● Task goal
All lines in the material below that hold "smoothstep" should be found and copied.

+ + +

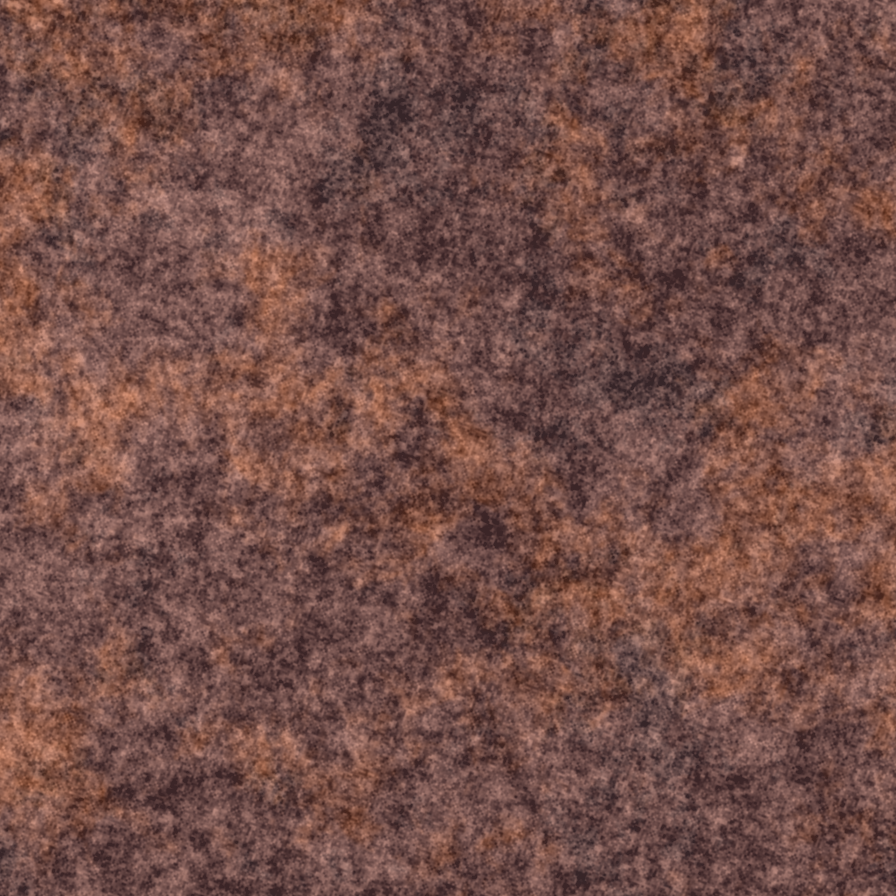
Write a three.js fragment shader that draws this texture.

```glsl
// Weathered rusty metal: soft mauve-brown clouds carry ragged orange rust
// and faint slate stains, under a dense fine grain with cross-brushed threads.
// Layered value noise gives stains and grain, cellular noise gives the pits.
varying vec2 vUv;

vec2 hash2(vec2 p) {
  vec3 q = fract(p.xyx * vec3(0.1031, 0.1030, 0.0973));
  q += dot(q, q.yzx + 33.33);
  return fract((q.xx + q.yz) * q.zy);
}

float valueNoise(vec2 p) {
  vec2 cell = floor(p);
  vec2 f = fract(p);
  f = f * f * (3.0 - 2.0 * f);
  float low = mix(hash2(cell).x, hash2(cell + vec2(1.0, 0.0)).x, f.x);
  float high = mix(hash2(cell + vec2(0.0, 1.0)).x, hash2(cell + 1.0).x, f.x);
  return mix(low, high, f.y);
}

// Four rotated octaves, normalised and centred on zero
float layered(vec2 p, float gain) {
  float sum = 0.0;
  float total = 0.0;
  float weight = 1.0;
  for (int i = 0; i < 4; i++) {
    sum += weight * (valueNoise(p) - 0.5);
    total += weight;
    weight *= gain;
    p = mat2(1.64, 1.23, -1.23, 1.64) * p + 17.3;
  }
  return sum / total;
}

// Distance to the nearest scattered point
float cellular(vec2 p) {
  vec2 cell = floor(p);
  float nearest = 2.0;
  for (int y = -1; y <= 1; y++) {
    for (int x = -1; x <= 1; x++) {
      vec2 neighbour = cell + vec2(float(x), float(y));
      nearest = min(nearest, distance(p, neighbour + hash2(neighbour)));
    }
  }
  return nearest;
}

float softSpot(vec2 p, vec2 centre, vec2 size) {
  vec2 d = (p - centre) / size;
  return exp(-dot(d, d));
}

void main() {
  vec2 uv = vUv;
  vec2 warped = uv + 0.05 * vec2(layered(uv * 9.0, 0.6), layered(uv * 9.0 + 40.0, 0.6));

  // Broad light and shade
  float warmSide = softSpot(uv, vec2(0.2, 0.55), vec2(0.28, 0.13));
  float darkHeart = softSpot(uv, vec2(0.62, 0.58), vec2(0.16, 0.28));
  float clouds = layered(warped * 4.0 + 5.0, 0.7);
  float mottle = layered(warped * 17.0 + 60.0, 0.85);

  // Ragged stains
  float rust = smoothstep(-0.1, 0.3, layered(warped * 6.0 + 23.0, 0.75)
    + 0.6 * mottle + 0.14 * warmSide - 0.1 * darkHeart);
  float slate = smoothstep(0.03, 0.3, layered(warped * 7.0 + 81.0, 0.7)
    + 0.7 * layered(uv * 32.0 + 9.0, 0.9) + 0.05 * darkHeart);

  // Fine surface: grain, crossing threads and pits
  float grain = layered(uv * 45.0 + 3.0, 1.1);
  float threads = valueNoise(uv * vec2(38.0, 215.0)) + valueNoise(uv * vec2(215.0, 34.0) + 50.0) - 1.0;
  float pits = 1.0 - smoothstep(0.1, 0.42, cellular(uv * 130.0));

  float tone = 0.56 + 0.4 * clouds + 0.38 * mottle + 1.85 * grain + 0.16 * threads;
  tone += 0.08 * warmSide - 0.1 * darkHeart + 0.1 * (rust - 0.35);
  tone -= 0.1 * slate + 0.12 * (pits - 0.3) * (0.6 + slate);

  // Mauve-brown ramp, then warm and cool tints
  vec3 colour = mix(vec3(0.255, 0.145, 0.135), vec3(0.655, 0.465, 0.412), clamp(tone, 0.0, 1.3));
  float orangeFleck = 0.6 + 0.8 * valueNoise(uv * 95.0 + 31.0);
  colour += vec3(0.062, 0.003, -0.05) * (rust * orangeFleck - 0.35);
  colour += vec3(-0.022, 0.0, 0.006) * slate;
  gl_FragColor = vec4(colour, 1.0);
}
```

+ + +

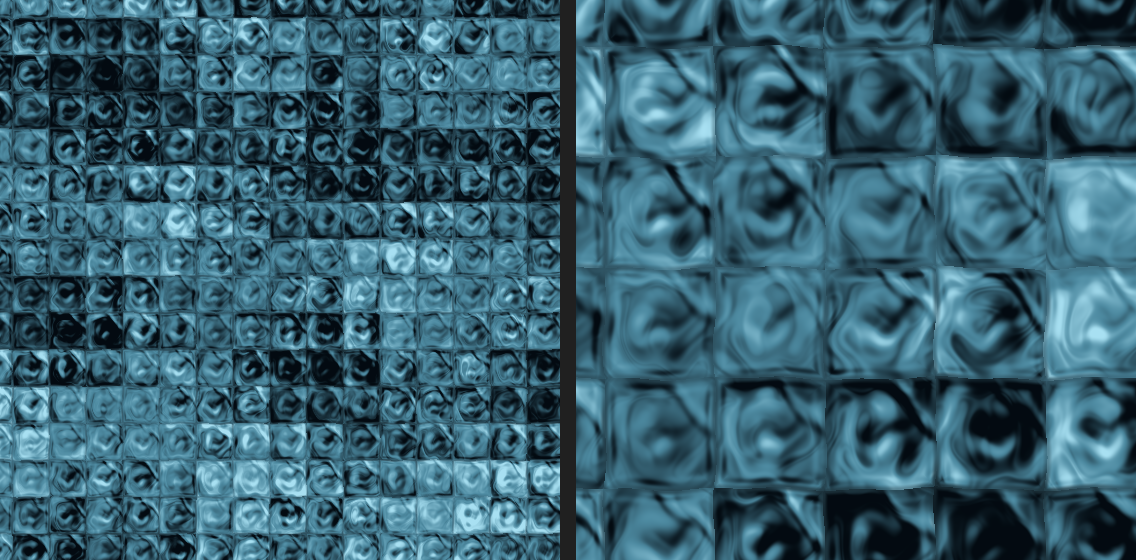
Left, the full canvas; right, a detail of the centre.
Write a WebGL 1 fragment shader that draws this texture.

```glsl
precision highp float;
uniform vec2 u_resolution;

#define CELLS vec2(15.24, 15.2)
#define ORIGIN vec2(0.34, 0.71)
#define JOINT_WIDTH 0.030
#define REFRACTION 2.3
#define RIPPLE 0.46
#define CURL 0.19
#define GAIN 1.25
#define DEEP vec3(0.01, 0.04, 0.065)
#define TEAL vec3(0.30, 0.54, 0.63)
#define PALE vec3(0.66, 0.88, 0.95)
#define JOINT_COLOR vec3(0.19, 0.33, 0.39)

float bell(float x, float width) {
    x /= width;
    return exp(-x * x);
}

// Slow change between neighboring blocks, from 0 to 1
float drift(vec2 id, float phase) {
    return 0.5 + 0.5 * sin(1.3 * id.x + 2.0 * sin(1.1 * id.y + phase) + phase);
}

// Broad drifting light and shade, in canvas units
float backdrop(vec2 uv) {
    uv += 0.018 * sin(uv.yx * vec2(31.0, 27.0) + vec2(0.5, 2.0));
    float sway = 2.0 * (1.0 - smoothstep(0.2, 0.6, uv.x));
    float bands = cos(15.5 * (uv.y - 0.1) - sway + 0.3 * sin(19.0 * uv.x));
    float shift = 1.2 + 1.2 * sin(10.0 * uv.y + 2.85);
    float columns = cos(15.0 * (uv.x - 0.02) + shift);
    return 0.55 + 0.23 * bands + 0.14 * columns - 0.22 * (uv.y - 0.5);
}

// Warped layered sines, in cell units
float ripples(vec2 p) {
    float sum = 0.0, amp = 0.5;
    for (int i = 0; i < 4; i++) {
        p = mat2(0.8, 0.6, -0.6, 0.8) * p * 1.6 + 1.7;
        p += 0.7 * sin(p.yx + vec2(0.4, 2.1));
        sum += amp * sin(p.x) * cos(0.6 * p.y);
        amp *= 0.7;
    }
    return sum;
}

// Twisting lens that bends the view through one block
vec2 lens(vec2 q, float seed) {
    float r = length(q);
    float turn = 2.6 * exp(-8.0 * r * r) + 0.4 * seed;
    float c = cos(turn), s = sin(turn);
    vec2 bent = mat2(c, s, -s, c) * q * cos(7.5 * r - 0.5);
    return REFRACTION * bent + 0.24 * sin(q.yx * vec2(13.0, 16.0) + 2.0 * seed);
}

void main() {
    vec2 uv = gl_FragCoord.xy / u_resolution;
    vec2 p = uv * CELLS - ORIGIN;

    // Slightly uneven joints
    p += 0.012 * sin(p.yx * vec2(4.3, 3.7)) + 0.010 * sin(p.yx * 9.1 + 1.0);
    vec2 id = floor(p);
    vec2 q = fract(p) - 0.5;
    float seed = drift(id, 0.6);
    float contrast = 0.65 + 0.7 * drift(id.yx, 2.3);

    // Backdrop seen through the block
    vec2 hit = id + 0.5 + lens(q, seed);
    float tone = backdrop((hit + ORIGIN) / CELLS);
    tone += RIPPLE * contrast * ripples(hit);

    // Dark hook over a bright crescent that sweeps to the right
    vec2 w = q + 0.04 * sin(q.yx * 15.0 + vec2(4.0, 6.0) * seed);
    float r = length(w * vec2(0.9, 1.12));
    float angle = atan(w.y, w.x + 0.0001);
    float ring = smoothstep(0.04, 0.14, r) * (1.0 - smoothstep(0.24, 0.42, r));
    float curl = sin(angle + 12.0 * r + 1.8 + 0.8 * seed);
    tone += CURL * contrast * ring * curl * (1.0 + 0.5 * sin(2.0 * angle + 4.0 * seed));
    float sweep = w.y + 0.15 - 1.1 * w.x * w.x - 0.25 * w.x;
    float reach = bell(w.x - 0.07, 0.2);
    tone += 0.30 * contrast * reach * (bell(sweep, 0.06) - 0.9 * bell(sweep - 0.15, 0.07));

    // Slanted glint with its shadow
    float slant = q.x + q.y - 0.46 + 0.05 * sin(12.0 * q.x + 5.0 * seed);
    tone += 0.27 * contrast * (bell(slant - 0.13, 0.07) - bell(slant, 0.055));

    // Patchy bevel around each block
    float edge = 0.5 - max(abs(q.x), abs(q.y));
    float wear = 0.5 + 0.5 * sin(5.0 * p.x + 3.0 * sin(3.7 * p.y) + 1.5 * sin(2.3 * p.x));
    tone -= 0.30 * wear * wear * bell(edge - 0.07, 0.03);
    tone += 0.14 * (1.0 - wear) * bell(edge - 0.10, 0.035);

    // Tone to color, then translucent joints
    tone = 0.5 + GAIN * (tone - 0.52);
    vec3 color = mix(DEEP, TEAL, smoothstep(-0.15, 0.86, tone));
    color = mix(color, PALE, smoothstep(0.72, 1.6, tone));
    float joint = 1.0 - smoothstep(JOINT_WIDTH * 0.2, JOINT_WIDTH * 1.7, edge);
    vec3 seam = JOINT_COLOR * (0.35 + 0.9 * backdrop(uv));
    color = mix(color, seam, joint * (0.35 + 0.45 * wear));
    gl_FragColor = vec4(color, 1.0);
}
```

+ + +

● Reply
  float rust = smoothstep(-0.1, 0.3, layered(warped * 6.0 + 23.0, 0.75)
  float slate = smoothstep(0.03, 0.3, layered(warped * 7.0 + 81.0, 0.7)
  float pits = 1.0 - smoothstep(0.1, 0.42, cellular(uv * 130.0));
    float sway = 2.0 * (1.0 - smoothstep(0.2, 0.6, uv.x));
    float ring = smoothstep(0.04, 0.14, r) * (1.0 - smoothstep(0.24, 0.42, r));
    vec3 color = mix(DEEP, TEAL, smoothstep(-0.15, 0.86, tone));
    color = mix(color, PALE, smoothstep(0.72, 1.6, tone));
    float joint = 1.0 - smoothstep(JOINT_WIDTH * 0.2, JOINT_WIDTH * 1.7, edge);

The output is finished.